## TASK
Number of lines with "fract" in the data: give that figure by itself.

## DATASET

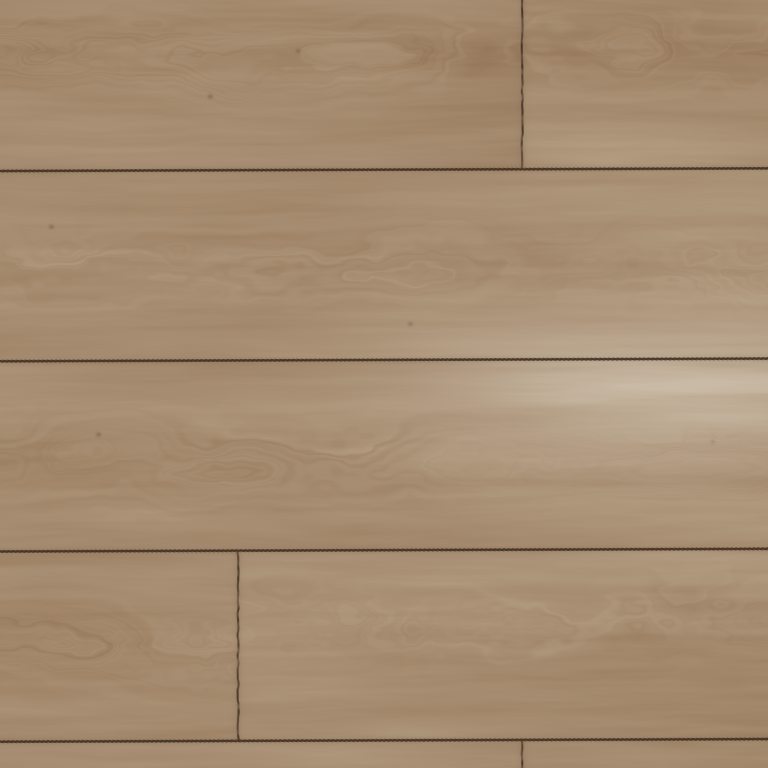
Write a Shadertoy shader that draws this texture.

```glsl
const float ROW_PITCH = 0.2477;
const float ROW_START = 0.0342;
const float ROW_TILT = 0.0035;
const float PLANK_LENGTH = 1.6;
const float JOINT_START = 0.68;
const float JOINT_STEP = 0.37;
const float SEAM_HALF = 0.0016;
const float JOINT_HALF = 0.0013;
const float STREAK_AMOUNT = 0.95;
const float FIGURE_AMOUNT = 0.85;
const vec2 SHEEN_CENTER = vec2(0.87, 0.495);

const vec3 DARK_OAK = vec3(0.615, 0.505, 0.395);
const vec3 LIGHT_OAK = vec3(0.695, 0.605, 0.495);
const vec3 SHEEN = vec3(0.79, 0.73, 0.65);
const vec3 GROOVE = vec3(0.25, 0.18, 0.13);
const vec3 EDGE_SHADE = vec3(0.47, 0.38, 0.29);

float hash(vec2 p) {
    vec3 q = fract(p.xyx * vec3(0.1031, 0.1030, 0.0973));
    q += dot(q, q.yzx + 33.33);
    return fract((q.x + q.y) * q.z);
}

float noise(vec2 p) {
    vec2 i = floor(p), f = fract(p);
    f = f * f * f * (f * (f * 6.0 - 15.0) + 10.0);
    return mix(mix(hash(i), hash(i + vec2(1, 0)), f.x),
               mix(hash(i + vec2(0, 1)), hash(i + vec2(1, 1)), f.x), f.y);
}

float fbm(vec2 p) {
    float sum = 0.0, amp = 0.533;
    for (int i = 0; i < 4; i++) {
        sum += amp * noise(p);
        p = p * 2.03 + vec2(17.3, 9.1);
        amp *= 0.5;
    }
    return sum;
}

// Straight grain plus arched figure around the heart line of a plank
float woodTone(vec2 uv, float v, vec2 id) {
    vec2 p = uv + vec2(hash(id + 31.0), hash(id + 57.0)) * 23.0;
    float wave = 0.025 * (fbm(p * vec2(3.0, 7.0)) - 0.5);
    float streak = 0.6 * fbm(vec2(p.x * 2.2, (p.y + wave) * 42.0))
                 + 0.4 * fbm(vec2(p.x * 7.0, (p.y + wave) * 120.0));

    float heartLine = mix(0.42, 0.64, hash(id + 83.0));
    float offset = v - heartLine + 0.12 * (noise(vec2(p.x * 3.0, 4.0)) - 0.5);
    float heart = exp(-offset * offset * 22.0);
    float bend = fbm(p * vec2(6.5, 14.0)) - 0.5;
    float growth = abs(offset) + 1.1 * heart * bend;
    float rings = 0.65 * noise(vec2(growth * 17.0, p.x * 2.0))
                + 0.35 * noise(vec2(growth * 43.0, p.x * 5.0));
    float cloud = fbm(p * vec2(3.0, 12.0));

    return 0.56 + STREAK_AMOUNT * (streak - 0.5)
         + FIGURE_AMOUNT * (rings - 0.5) * (0.2 + 0.8 * heart)
         + 0.6 * (cloud - 0.5) - 0.16 * heart
         + 0.3 * (hash(id + 11.0) - 0.5);
}

// Sparse pin knots, at most one in each cell
float pinKnot(vec2 uv) {
    vec2 cell = floor(uv * 6.0);
    vec2 center = 0.2 + 0.6 * vec2(hash(cell + 5.0), hash(cell + 19.0));
    vec2 d = (fract(uv * 6.0) - center) / 6.0;
    float present = step(0.86, hash(cell + 71.0));
    return present * exp(-dot(d * vec2(1.0, 1.3), d) / 0.000012);
}

float line(float d, float halfWidth, float px) {
    return 1.0 - smoothstep(halfWidth - px, halfWidth + px, abs(d));
}

void mainImage(out vec4 fragColor, in vec2 fragCoord) {
    vec2 uv = fragCoord / iResolution.xy;
    float px = 0.8 / iResolution.y;

    // Plank layout with staggered end joints
    float rowPos = (uv.y - ROW_START - ROW_TILT * uv.x) / ROW_PITCH;
    float row = floor(rowPos);
    float v = rowPos - row;
    float along = uv.x - JOINT_START + JOINT_STEP * mod(row + 1.0, 4.0);
    vec2 id = vec2(floor(along / PLANK_LENGTH), row) + 40.0;
    float seamDist = (v - round(v)) * ROW_PITCH;
    float jointDist = along - PLANK_LENGTH * round(along / PLANK_LENGTH);

    // Wood, with slightly darker upper and lower right corners
    float tone = woodTone(uv, v, id);
    float corner = smoothstep(0.3, 1.0, uv.x) * smoothstep(0.25, 0.5, abs(uv.y - 0.5));
    vec3 color = mix(DARK_OAK, LIGHT_OAK, tone - 0.35 * corner);
    color = mix(color, EDGE_SHADE, 0.6 * pinKnot(uv));

    // Window sheen broken up by the grain
    vec2 s = (uv - SHEEN_CENTER) / vec2(0.3, 0.075);
    vec2 wide = (uv - SHEEN_CENTER) / vec2(0.42, 0.17);
    float gloss = 0.62 * exp(-dot(s, s)) + 0.24 * exp(-dot(wide, wide));
    gloss *= 0.65 + 0.7 * fbm(uv * vec2(4.0, 75.0));
    color = mix(color, SHEEN, clamp(gloss, 0.0, 1.0));

    // Soft shading beside the grooves, then the grooves with worn edges
    float shade = exp(-abs(seamDist) / 0.003) * 0.45;
    color = mix(color, EDGE_SHADE, shade);
    float bead = 0.0003 * sin(uv.x * 1100.0 + seamDist * 1400.0);
    float seam = line(seamDist, SEAM_HALF + bead, px);
    color = mix(color, GROOVE, 0.9 * seam);
    float wobble = 0.0014 * (noise(vec2(uv.y * 110.0, row)) - 0.5);
    float wear = 0.4 + 0.5 * noise(vec2(uv.y * 150.0, row + 7.0));
    float joint = line(jointDist + wobble, JOINT_HALF, px);
    color = mix(color, EDGE_SHADE, 0.4 * exp(-abs(jointDist) / 0.003));
    color = mix(color, GROOVE, joint * wear);

    fragColor = vec4(color, 1.0);
}
```
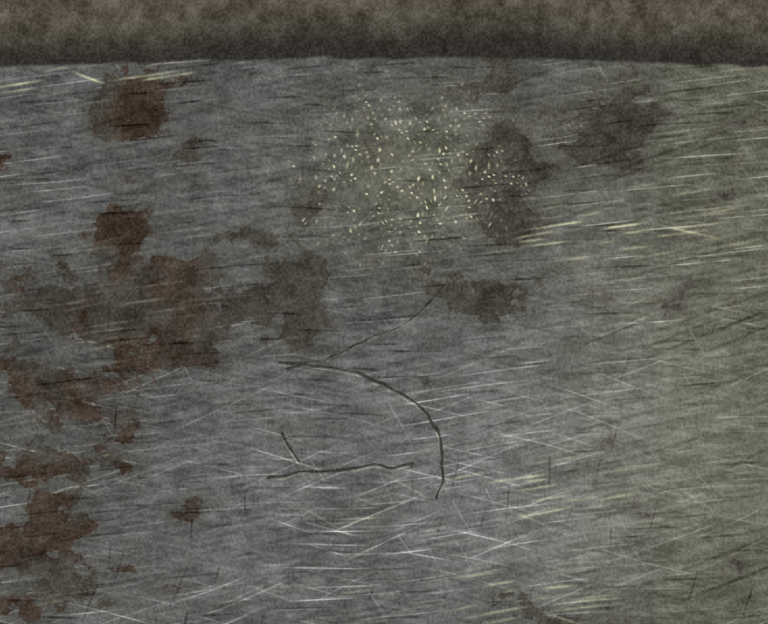
Reproduce this texture procedurally as a Shadertoy shader.

```glsl
#define STEEL vec3(0.355, 0.360, 0.353)
#define WARM_STEEL vec3(0.385, 0.388, 0.335)
#define GRIME vec3(0.255, 0.243, 0.218)
#define RUST vec3(0.240, 0.190, 0.155)
#define GLINT vec3(0.82, 0.82, 0.67)
#define SHADOW vec3(0.200, 0.190, 0.175)
#define RUST_LEVEL 0.74
#define SCRATCH_GAIN 0.24
#define GRAIN_GAIN 0.09

// Corroded zones: centre, radius
const vec4 ZONES[8] = vec4[8](
    vec4(0.22, 0.53, 0.30, 0.16), vec4(0.05, 0.34, 0.18, 0.13),
    vec4(0.23, 0.80, 0.17, 0.10), vec4(0.74, 0.54, 0.22, 0.05),
    vec4(0.81, 0.74, 0.06, 0.17), vec4(1.00, 0.83, 0.16, 0.10),
    vec4(0.49, 0.54, 0.05, 0.20), vec4(0.04, 0.10, 0.13, 0.12));

float hash(vec2 p) {
    vec3 q = fract(vec3(p.xyx) * 0.1031);
    q += dot(q, q.yzx + 33.33);
    return fract((q.x + q.y) * q.z);
}

float noise(vec2 p) {
    vec2 i = floor(p), f = fract(p);
    f = f * f * (3.0 - 2.0 * f);
    return mix(mix(hash(i), hash(i + vec2(1, 0)), f.x),
               mix(hash(i + vec2(0, 1)), hash(i + vec2(1, 1)), f.x), f.y);
}

float fbm(vec2 p) {
    float sum = 0.0, gain = 0.48;
    for (int i = 0; i < 6; i++) {
        sum += gain * noise(p);
        p = mat2(1.6, 1.2, -1.2, 1.6) * p + 7.3;
        gain *= 0.56;
    }
    return sum * 0.95;
}

float blob(vec2 p, vec4 zone) {
    vec2 d = (p - zone.xy) / zone.zw;
    return exp(-dot(d, d));
}

vec2 turn(vec2 p, float angle) {
    float c = cos(angle), s = sin(angle);
    return vec2(c * p.x + s * p.y, c * p.y - s * p.x);
}

// Tapered strokes scattered over staggered rows along one direction
float scratches(vec2 p, float angle, vec2 cell, float density, float width) {
    vec2 q = turn(p, angle) + 9.0 + angle;
    q.y += 0.025 * noise(q * 4.0);
    float sum = 0.0;
    width = max(width, 1.1 / iResolution.y);
    for (int j = -1; j <= 1; j++) {
        float row = floor(q.y / cell.y) + float(j);
        float x = q.x / cell.x + 5.0 * hash(vec2(row, 3.7));
        vec2 id = vec2(floor(x), row);
        float u = fract(x) - 0.5, h = hash(id + 17.0);
        float tilt = (hash(id + 41.0) - 0.5) * 1.4;
        float d = abs(q.y / cell.y - row - h - tilt * u) * cell.y;
        float reach = 0.15 + 0.35 * hash(id + 5.0);
        float line = smoothstep(width, 0.0, d) * smoothstep(reach, reach * 0.3, abs(u));
        sum += line * step(hash(id + 71.0), density) * (0.3 + 0.7 * h);
    }
    return sum * (0.35 + 1.1 * noise(q * vec2(45, 90)));
}

// Distance to a bent groove
float groove(vec2 p, vec2 a, vec2 b, vec2 c) {
    float best = 1.0;
    vec2 from = a;
    for (int i = 1; i <= 12; i++) {
        float t = float(i) / 12.0;
        vec2 to = mix(mix(a, b, t), mix(b, c, t), t), v = to - from, w = p - from;
        best = min(best, length(w - v * clamp(dot(w, v) / dot(v, v), 0.0, 1.0)));
        from = to;
    }
    return best;
}

float grooves(vec2 p) {
    p += 0.009 * (vec2(noise(p * 35.0), noise(p * 35.0 + 8.0)) - 0.5);
    float d = groove(p, vec2(0.45, 0.42), vec2(0.76, 0.40), vec2(0.70, 0.20));
    d = min(d, groove(p, vec2(0.43, 0.235), vec2(0.52, 0.25), vec2(0.66, 0.255)));
    d = min(d, groove(p, vec2(0.45, 0.31), vec2(0.465, 0.28), vec2(0.48, 0.26)));
    d = min(d, 0.001 + groove(p, vec2(0.46, 0.41), vec2(0.66, 0.46), vec2(0.73, 0.56)));
    return d + 0.003 * noise(p * 60.0);
}

void mainImage(out vec4 fragColor, in vec2 fragCoord) {
    vec2 p = fragCoord / iResolution.y;
    float right = smoothstep(0.7, 1.2, p.x), low = smoothstep(0.65, 0.3, p.y);
    float cloud = fbm(p * 5.0 + 3.0), detail = fbm(p * 45.0) - 0.5;

    // Brushed steel, lit towards the lower right
    vec3 col = mix(STEEL, WARM_STEEL, right) + 0.12 * (cloud - 0.5) + 0.16 * detail;
    col += 0.09 * blob(p, vec4(0.85, 0.25, 0.38, 0.25));
    col += 0.09 * (noise(turn(p, 0.2) * vec2(14, 190)) - 0.5);
    col += 0.07 * (noise(turn(p, -0.2) * vec2(20, 230)) - 0.5);

    // Corroded areas with ragged rims
    float zone = 0.0;
    for (int i = 0; i < 8; i++) zone = max(zone, blob(p, ZONES[i]));
    float decay = fbm(p * vec2(10, 16) + 21.0) + 0.35 * zone + 0.3 * detail - RUST_LEVEL;
    float stain = smoothstep(-0.18, 0.05, decay), crust = smoothstep(0.0, 0.06, decay);
    float red = smoothstep(0.42, 0.62, fbm(p * 14.0 + 40.0)) * smoothstep(0.5, 0.2, p.x);
    col = mix(col, GRIME + 0.05, 0.5 * stain);
    col = mix(col, mix(GRIME, RUST, red) + 0.22 * detail, 0.85 * crust);

    // Frosted patch with bright specks
    float frost = blob(p, vec4(0.66, 0.72, 0.18, 0.14));
    col = mix(col, vec3(0.40, 0.40, 0.335) + 0.35 * detail, 0.7 * frost * (1.0 - 0.6 * crust));
    vec2 g = turn(p, 0.6) / 0.011 + 1.5 * noise(p * 40.0), id = floor(g);
    vec2 spot = 0.25 + 0.5 * vec2(hash(id), hash(id + 9.0));
    float speck = smoothstep(0.36, 0.05, length(fract(g) - spot)) * pow(hash(id + 23.0), 2.0);
    col = mix(col, GLINT, speck * smoothstep(0.2, 0.7, frost + detail));

    // Scratches, crossing in several directions
    float worn = smoothstep(0.35, 0.65, fbm(p * 4.0 + 60.0));
    float fine = scratches(p, 0.10, vec2(0.20, 0.010), 0.6, 0.0026);
    fine += scratches(p, 0.40, vec2(0.30, 0.014), 0.5, 0.0028) * low;
    fine += scratches(p, -0.25, vec2(0.24, 0.016), 0.5, 0.0026) * low;
    fine += 0.5 * scratches(p, -1.0, vec2(0.16, 0.03), 0.3, 0.0026);
    float dark = scratches(p, 0.36, vec2(0.45, 0.018), 0.6, 0.0045) * (0.3 + 0.7 * right);
    dark += scratches(p, 1.35, vec2(0.10, 0.03), 0.25, 0.003) * low;
    dark += scratches(p, 0.05, vec2(0.15, 0.013), 0.5, 0.003);
    col += SCRATCH_GAIN * fine * (0.35 + 0.65 * worn) * (1.0 - 0.75 * crust) - 0.11 * dark;

    // Bright glints where the surface catches light
    float shine = blob(p, vec4(0.90, 0.21, 0.20, 0.05)) + blob(p, vec4(0.95, 0.63, 0.20, 0.05));
    shine += blob(p, vec4(0.12, 0.87, 0.25, 0.03)) + blob(p, vec4(0.84, 0.03, 0.16, 0.05));
    float flash = scratches(p, 0.15, vec2(0.15, 0.009), 0.5, 0.004);
    flash += scratches(p, -0.35, vec2(0.22, 0.04), 0.3, 0.004);
    col = mix(col, GLINT, clamp(0.75 * flash * (shine + 0.25 * worn), 0.0, 0.9));

    // Engraved grooves with a lit rim
    float rim = smoothstep(0.0045, 0.001, grooves(p + vec2(0.001, 0.005)));
    col = mix(col, GLINT, 0.5 * rim * smoothstep(0.35, 0.7, noise(p * 60.0)));
    col = mix(col, SHADOW, 0.8 * smoothstep(0.0048, 0.0018, grooves(p)));

    // Shaded ledge along the top
    float edge = 0.893 + 0.014 * sin(2.55 * p.x) + 0.008 * (noise(p * 25.0) - 0.5);
    float rise = smoothstep(0.01, 0.08, p.y - edge + 0.06 * (cloud - 0.5));
    vec3 ledge = mix(SHADOW, vec3(0.335, 0.315, 0.265), rise) + 0.2 * detail * (0.4 + rise);
    col = mix(col, ledge, smoothstep(-0.003, 0.004, p.y - edge));

    col += GRAIN_GAIN * (noise(p * 300.0) - 0.5);
    fragColor = vec4(clamp(col, 0.0, 1.0), 1.0);
}
```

## REPLY
9